Comparative transcriptomic analysis reveals the regulatory effects of inorganic nitrogen on the biosynthesis of Monascus pigments and citrinin†
Monascus spp. and its secondary metabolites have been widely applied in foods and medicines for thousands of years in eastern Asia. Nitrogen sources are essential nutrients for the growth and metabolism of Monascus spp. Our previous study found that inorganic nitrogen sources (especially NH4Cl and NH4NO3) promoted the biosynthesis of Monascus pigments (MPs) and inhibited the production of citrinin. The objective of the present study was to investigate the regulatory mechanism of inorganic nitrogen on the biosynthesis of MPs and citrinin by the comparative transcriptional approach (RNA sequencing combined with RT-qPCR). Results indicated that the submerged fermentation of M. purpureus M3103 with NH4Cl or NH4NO3 as the sole nitrogen source can significantly increase the yields of MPs (especially for Monascus orange and red pigments) and decrease citrinin production, compared with the organic nitrogen source (peptone group). Comparative transcriptomic profiling by RNA sequencing found that the numbers of differentially expressed genes (DEGs) between different experimental groups—M group (peptone group) vs. ML group (NH4Cl group), and M group (peptone group) vs. MX group (NH4NO3 group), were 722 and 1287, respectively. Kyoto Encyclopedia of Genes and Genomes (KEGG) pathway analysis revealed that genes involved in carbon and nitrogen metabolism, biosynthesis of amino acids were up-regulated by NH4Cl and NH4NO3, which would produce more biosynthetic precursors for MPs. Whereas, the inorganic nitrogen source (both of NH4Cl and NH4NO3) down-regulated the expression levels of genes involved in tyrosine metabolism. In addition, NR analysis indicated that the essential genes and transcription factors involved in the biosynthesis pathway of citrinin were down-regulated by NH4Cl and NH4NO3. These results indicated that NH4Cl or NH4NO3 as a nitrogen source for M. purpureus M3103 can significantly promote the precursor synthesis of Monascus pigments, but reduce the transcription of polyketide synthase for citrinin, and therefore significantly increase Monascus pigments production and decrease citrinin formation.

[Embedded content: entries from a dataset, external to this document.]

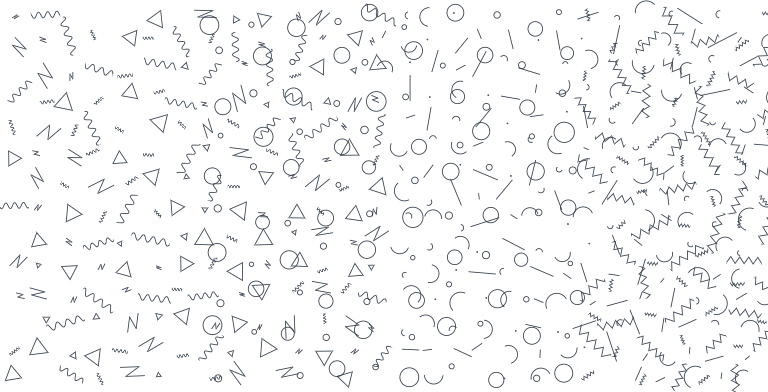
Write a WebGL 1 fragment shader that draws this pattern.

```glsl
precision highp float;
// Thin ink confetti on white, changing from left to right in overlapping bands:
// triangles, waves and bolts, then circles, then lines, arcs and dots, then zigzags.
// Each band is a jittered grid of cells with one randomly turned shape per cell.

uniform vec2 u_resolution;

#define STROKE 0.0021
#define JITTER 0.5
#define MARGIN 0.03
#define INK vec3(0.19, 0.23, 0.28)
#define PAPER vec3(1.0)
#define TAU 6.2831853

// Shape families
#define SHARDS 0.0
#define CIRCLES 1.0
#define STROKES 2.0
#define ZIGZAGS 3.0

vec4 hash4(vec2 cell, float seed) {
  vec4 q = fract(vec4(cell, cell.x + seed, seed) * vec4(0.1031, 0.1030, 0.0973, 0.1099));
  q += dot(q, q.wzxy + 33.33);
  return fract((q.xxyz + q.yzzw) * q.zywx);
}

// Unsigned distances to the outlines
float segment(vec2 p, vec2 a, vec2 b) {
  vec2 ab = b - a;
  return length(p - a - ab * clamp(dot(p - a, ab) / dot(ab, ab), 0.0, 1.0));
}

float triangle(vec2 p, float inradius) {
  return abs(max(abs(p.x) * 0.866 + p.y * 0.5, -p.y) - inradius);
}

float bolt(vec2 p, float lean) {
  vec2 inner = vec2(-0.009, 0.017);
  vec2 outer = vec2(-0.009 - lean, -0.026);
  float d = segment(p, inner, -inner);
  return min(d, min(segment(p, inner, outer), segment(p, -inner, -outer)));
}

float wave(vec2 p, float halfLength) {
  float amplitude = 0.0075;
  float k = TAU / 0.024;
  float slope = amplitude * k * cos(k * p.x);
  float d = abs(p.y - amplitude * sin(k * p.x)) / sqrt(1.0 + slope * slope);
  return max(d, abs(p.x) - halfLength);
}

float zigzag(vec2 p, float halfLength) {
  float amplitude = 0.009;
  float period = 0.024;
  float slope = 4.0 * amplitude / period;
  float crest = amplitude * (4.0 * abs(fract(p.x / period) - 0.5) - 1.0);
  return max(abs(p.y - crest) / sqrt(1.0 + slope * slope), abs(p.x) - halfLength);
}

float arc(vec2 p, float radius, float cut) {
  return max(abs(length(p) - radius), cut * radius - p.y);
}

// Pick one shape of a family; vary changes its proportions
float shape(float family, vec2 p, float pick, float vary) {
  if (family == SHARDS) {
    if (pick < 0.32) return triangle(p, 0.0122);
    if (pick < 0.68) return wave(p, mix(0.034, 0.046, vary));
    return bolt(p, mix(-0.004, 0.012, vary));
  }
  if (family == CIRCLES) return abs(length(p) - mix(0.018, 0.024, vary));
  if (family == ZIGZAGS) return zigzag(p, mix(0.032, 0.05, vary));
  if (pick < 0.48) {
    float halfLength = mix(0.018, 0.04, vary);
    return segment(p, vec2(-halfLength, 0.0), vec2(halfLength, 0.0));
  }
  return arc(p, mix(0.02, 0.028, vary), mix(-0.4, 0.4, pick));
}

// Light left after one band of shapes; band holds its limits across the width
float layer(vec2 p, float family, float rows, vec2 band) {
  float pixel = 1.0 / u_resolution.y;
  float aspect = u_resolution.x / u_resolution.y;
  float light = 1.0;
  vec2 home = floor(p * rows);
  for (int j = -1; j <= 1; j++) {
    for (int i = -1; i <= 1; i++) {
      vec2 cell = home + vec2(float(i), float(j));
      vec4 place = hash4(cell + 17.0, family * 7.3 + 3.1);
      vec4 form = hash4(cell + 59.0, family * 5.7 + 11.9);
      vec2 center = (cell + 0.5 + JITTER * (place.xy - 0.5)) / rows;
      float across = center.x / aspect;
      if (across < band.x || across > band.y) continue;
      if (center.x < MARGIN || abs(center.y - 0.5) > 0.5 - MARGIN) continue;

      // Large and small shapes alternate like a checkerboard
      bool small = mod(cell.x + cell.y, 2.0) > 0.5;
      float size = small ? mix(0.28, 0.42, place.w) : mix(0.85, 1.12, place.w);
      float c = cos(TAU * place.z);
      float s = sin(TAU * place.z);
      vec2 q = mat2(c, -s, s, c) * (p - center);
      float d = size * shape(family, q / size, form.x, form.y);
      if (family == STROKES && small && across < 0.77 && form.z < 0.4)
        d = max(length(q) - 0.001, 0.0);

      float cover = (0.5 * (STROKE + pixel) - d) / pixel;
      light *= 1.0 - clamp(cover, 0.0, min(STROKE / pixel, 1.0));
    }
  }
  return light;
}

void main() {
  vec2 p = gl_FragCoord.xy / u_resolution.y;
  float light = layer(p, SHARDS, 14.0, vec2(0.0, 0.505));
  light *= layer(p, CIRCLES, 10.0, vec2(0.26, 0.76));
  light *= layer(p, STROKES, 15.0, vec2(0.5, 1.02));
  light *= layer(p, ZIGZAGS, 13.0, vec2(0.76, 1.02));
  gl_FragColor = vec4(mix(INK, PAPER, light), 1.0);
}
```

These findings will facilitate a comprehensive understanding of the regulatory mechanisms of inorganic nitrogen in the biosynthesis of secondary metabolites in M. purpureus, and would benefit the application of M. purpureus in the production of MPs.